§ PROBLEM REQUIREMENTS
Output the full listing exactly.

§ GIVEN INFORMATION
————————

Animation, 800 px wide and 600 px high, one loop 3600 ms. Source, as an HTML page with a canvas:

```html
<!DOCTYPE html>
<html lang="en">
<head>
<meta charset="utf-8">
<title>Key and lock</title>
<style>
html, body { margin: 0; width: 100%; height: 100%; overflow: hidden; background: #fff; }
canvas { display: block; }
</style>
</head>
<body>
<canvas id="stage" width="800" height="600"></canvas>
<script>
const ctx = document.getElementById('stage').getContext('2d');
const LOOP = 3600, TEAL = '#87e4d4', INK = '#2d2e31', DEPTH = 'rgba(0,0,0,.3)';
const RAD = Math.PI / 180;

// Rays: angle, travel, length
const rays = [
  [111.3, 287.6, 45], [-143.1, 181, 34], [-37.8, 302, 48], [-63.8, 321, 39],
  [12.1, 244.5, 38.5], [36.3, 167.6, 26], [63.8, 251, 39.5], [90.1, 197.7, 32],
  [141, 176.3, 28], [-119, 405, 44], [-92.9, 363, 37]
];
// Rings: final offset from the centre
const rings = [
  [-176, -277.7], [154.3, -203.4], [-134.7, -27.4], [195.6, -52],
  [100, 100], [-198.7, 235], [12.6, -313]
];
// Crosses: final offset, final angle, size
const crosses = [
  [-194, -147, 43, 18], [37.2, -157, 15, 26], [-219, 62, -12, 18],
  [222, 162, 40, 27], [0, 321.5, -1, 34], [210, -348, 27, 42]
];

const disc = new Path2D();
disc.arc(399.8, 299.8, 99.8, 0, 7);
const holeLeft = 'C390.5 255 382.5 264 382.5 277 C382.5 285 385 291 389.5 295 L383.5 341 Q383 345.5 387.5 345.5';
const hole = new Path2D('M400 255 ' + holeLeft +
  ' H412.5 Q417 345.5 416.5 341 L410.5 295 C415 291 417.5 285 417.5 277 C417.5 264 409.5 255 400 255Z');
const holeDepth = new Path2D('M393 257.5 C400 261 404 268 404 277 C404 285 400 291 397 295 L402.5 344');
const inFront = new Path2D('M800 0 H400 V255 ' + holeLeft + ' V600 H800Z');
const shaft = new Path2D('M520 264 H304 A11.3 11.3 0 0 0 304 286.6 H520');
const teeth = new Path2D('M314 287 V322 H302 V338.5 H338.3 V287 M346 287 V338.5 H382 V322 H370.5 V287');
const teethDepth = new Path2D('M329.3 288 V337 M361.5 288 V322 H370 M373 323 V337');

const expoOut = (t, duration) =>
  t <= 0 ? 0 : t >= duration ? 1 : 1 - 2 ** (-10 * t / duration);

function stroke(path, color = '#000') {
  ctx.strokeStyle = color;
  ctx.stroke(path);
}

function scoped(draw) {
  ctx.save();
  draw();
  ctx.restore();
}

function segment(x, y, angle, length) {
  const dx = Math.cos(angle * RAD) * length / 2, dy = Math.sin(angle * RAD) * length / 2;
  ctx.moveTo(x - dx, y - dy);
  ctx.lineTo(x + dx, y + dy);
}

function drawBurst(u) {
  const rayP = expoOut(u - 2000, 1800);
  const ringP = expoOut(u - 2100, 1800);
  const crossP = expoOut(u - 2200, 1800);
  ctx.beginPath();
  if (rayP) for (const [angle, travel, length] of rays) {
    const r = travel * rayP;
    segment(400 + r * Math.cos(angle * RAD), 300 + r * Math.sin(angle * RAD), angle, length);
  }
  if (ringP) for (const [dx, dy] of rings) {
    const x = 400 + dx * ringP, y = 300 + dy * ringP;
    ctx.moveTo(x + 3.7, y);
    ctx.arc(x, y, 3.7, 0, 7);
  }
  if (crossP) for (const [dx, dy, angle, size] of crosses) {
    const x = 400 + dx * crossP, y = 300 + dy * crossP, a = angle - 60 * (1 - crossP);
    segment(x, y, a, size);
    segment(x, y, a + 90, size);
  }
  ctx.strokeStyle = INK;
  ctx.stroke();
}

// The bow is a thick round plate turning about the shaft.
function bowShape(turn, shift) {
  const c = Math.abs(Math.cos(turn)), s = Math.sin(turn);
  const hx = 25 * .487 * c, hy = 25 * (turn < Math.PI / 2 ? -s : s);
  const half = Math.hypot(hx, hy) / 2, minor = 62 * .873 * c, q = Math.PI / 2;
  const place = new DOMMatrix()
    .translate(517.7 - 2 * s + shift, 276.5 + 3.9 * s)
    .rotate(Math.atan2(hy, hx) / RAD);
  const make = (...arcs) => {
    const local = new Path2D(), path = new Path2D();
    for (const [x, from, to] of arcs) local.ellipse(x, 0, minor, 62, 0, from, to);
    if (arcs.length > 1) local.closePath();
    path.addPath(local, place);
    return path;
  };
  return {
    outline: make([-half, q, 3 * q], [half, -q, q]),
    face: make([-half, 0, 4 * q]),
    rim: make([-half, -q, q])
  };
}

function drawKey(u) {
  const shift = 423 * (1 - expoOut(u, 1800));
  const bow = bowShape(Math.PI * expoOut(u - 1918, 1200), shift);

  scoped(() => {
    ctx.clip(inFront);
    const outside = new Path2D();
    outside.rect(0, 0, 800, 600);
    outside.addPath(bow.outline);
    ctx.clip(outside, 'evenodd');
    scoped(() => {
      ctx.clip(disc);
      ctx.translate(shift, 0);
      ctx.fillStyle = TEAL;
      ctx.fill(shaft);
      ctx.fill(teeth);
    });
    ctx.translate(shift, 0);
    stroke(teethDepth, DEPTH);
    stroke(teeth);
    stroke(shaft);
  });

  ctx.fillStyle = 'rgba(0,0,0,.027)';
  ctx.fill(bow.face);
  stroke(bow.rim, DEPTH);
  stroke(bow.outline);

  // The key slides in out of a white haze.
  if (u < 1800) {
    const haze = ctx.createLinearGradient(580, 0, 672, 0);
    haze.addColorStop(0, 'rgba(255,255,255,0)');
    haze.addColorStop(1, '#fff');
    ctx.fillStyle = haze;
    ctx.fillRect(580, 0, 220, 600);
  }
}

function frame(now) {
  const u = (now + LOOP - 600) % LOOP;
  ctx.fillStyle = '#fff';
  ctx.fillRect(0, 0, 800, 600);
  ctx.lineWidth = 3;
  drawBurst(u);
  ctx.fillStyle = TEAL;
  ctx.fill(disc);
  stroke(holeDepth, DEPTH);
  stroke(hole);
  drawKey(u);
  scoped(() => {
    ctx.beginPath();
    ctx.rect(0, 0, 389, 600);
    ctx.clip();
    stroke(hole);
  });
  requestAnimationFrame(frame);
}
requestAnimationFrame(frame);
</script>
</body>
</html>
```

————————

§ EXERCISE OUTPUT
Animation, 800 px wide and 600 px high, one loop 3600 ms. Source, as an HTML page with a canvas:

```html
<!DOCTYPE html>
<html lang="en">
<head>
<meta charset="utf-8">
<title>Key and lock</title>
<style>
html, body { margin: 0; width: 100%; height: 100%; overflow: hidden; background: #fff; }
canvas { display: block; }
</style>
</head>
<body>
<canvas id="stage" width="800" height="600"></canvas>
<script>
const ctx = document.getElementById('stage').getContext('2d');
const LOOP = 3600, TEAL = '#87e4d4', INK = '#2d2e31', DEPTH = 'rgba(0,0,0,.3)';
const RAD = Math.PI / 180;

// Rays: angle, travel, length
const rays = [
  [111.3, 287.6, 45], [-143.1, 181, 34], [-37.8, 302, 48], [-63.8, 321, 39],
  [12.1, 244.5, 38.5], [36.3, 167.6, 26], [63.8, 251, 39.5], [90.1, 197.7, 32],
  [141, 176.3, 28], [-119, 405, 44], [-92.9, 363, 37]
];
// Rings: final offset from the centre
const rings = [
  [-176, -277.7], [154.3, -203.4], [-134.7, -27.4], [195.6, -52],
  [100, 100], [-198.7, 235], [12.6, -313]
];
// Crosses: final offset, final angle, size
const crosses = [
  [-194, -147, 43, 18], [37.2, -157, 15, 26], [-219, 62, -12, 18],
  [222, 162, 40, 27], [0, 321.5, -1, 34], [210, -348, 27, 42]
];

const disc = new Path2D();
disc.arc(399.8, 299.8, 99.8, 0, 7);
const holeLeft = 'C390.5 255 382.5 264 382.5 277 C382.5 285 385 291 389.5 295 L383.5 341 Q383 345.5 387.5 345.5';
const hole = new Path2D('M400 255 ' + holeLeft +
  ' H412.5 Q417 345.5 416.5 341 L410.5 295 C415 291 417.5 285 417.5 277 C417.5 264 409.5 255 400 255Z');
const holeDepth = new Path2D('M393 257.5 C400 261 404 268 404 277 C404 285 400 291 397 295 L402.5 344');
const inFront = new Path2D('M800 0 H400 V255 ' + holeLeft + ' V600 H800Z');
const shaft = new Path2D('M520 264 H304 A11.3 11.3 0 0 0 304 286.6 H520');
const teeth = new Path2D('M314 287 V322 H302 V338.5 H338.3 V287 M346 287 V338.5 H382 V322 H370.5 V287');
const teethDepth = new Path2D('M329.3 288 V337 M361.5 288 V322 H370 M373 323 V337');

const expoOut = (t, duration) =>
  t <= 0 ? 0 : t >= duration ? 1 : 1 - 2 ** (-10 * t / duration);

function stroke(path, color = '#000') {
  ctx.strokeStyle = color;
  ctx.stroke(path);
}

function scoped(draw) {
  ctx.save();
  draw();
  ctx.restore();
}

function segment(x, y, angle, length) {
  const dx = Math.cos(angle * RAD) * length / 2, dy = Math.sin(angle * RAD) * length / 2;
  ctx.moveTo(x - dx, y - dy);
  ctx.lineTo(x + dx, y + dy);
}

function drawBurst(u) {
  const rayP = expoOut(u - 2000, 1800);
  const ringP = expoOut(u - 2100, 1800);
  const crossP = expoOut(u - 2200, 1800);
  ctx.beginPath();
  if (rayP) for (const [angle, travel, length] of rays) {
    const r = travel * rayP;
    segment(400 + r * Math.cos(angle * RAD), 300 + r * Math.sin(angle * RAD), angle, length);
  }
  if (ringP) for (const [dx, dy] of rings) {
    const x = 400 + dx * ringP, y = 300 + dy * ringP;
    ctx.moveTo(x + 3.7, y);
    ctx.arc(x, y, 3.7, 0, 7);
  }
  if (crossP) for (const [dx, dy, angle, size] of crosses) {
    const x = 400 + dx * crossP, y = 300 + dy * crossP, a = angle - 60 * (1 - crossP);
    segment(x, y, a, size);
    segment(x, y, a + 90, size);
  }
  ctx.strokeStyle = INK;
  ctx.stroke();
}

// The bow is a thick round plate turning about the shaft.
function bowShape(turn, shift) {
  const c = Math.abs(Math.cos(turn)), s = Math.sin(turn);
  const hx = 25 * .487 * c, hy = 25 * (turn < Math.PI / 2 ? -s : s);
  const half = Math.hypot(hx, hy) / 2, minor = 62 * .873 * c, q = Math.PI / 2;
  const place = new DOMMatrix()
    .translate(517.7 - 2 * s + shift, 276.5 + 3.9 * s)
    .rotate(Math.atan2(hy, hx) / RAD);
  const make = (...arcs) => {
    const local = new Path2D(), path = new Path2D();
    for (const [x, from, to] of arcs) local.ellipse(x, 0, minor, 62, 0, from, to);
    if (arcs.length > 1) local.closePath();
    path.addPath(local, place);
    return path;
  };
  return {
    outline: make([-half, q, 3 * q], [half, -q, q]),
    face: make([-half, 0, 4 * q]),
    rim: make([-half, -q, q])
  };
}

function drawKey(u) {
  const shift = 423 * (1 - expoOut(u, 1800));
  const bow = bowShape(Math.PI * expoOut(u - 1918, 1200), shift);

  scoped(() => {
    ctx.clip(inFront);
    const outside = new Path2D();
    outside.rect(0, 0, 800, 600);
    outside.addPath(bow.outline);
    ctx.clip(outside, 'evenodd');
    scoped(() => {
      ctx.clip(disc);
      ctx.translate(shift, 0);
      ctx.fillStyle = TEAL;
      ctx.fill(shaft);
      ctx.fill(teeth);
    });
    ctx.translate(shift, 0);
    stroke(teethDepth, DEPTH);
    stroke(teeth);
    stroke(shaft);
  });

  ctx.fillStyle = 'rgba(0,0,0,.027)';
  ctx.fill(bow.face);
  stroke(bow.rim, DEPTH);
  stroke(bow.outline);

  // The key slides in out of a white haze.
  if (u < 1800) {
    const haze = ctx.createLinearGradient(580, 0, 672, 0);
    haze.addColorStop(0, 'rgba(255,255,255,0)');
    haze.addColorStop(1, '#fff');
    ctx.fillStyle = haze;
    ctx.fillRect(580, 0, 220, 600);
  }
}

function frame(now) {
  const u = (now + LOOP - 600) % LOOP;
  ctx.fillStyle = '#fff';
  ctx.fillRect(0, 0, 800, 600);
  ctx.lineWidth = 3;
  drawBurst(u);
  ctx.fillStyle = TEAL;
  ctx.fill(disc);
  stroke(holeDepth, DEPTH);
  stroke(hole);
  drawKey(u);
  scoped(() => {
    ctx.beginPath();
    ctx.rect(0, 0, 389, 600);
    ctx.clip();
    stroke(hole);
  });
  requestAnimationFrame(frame);
}
requestAnimationFrame(frame);
</script>
</body>
</html>
```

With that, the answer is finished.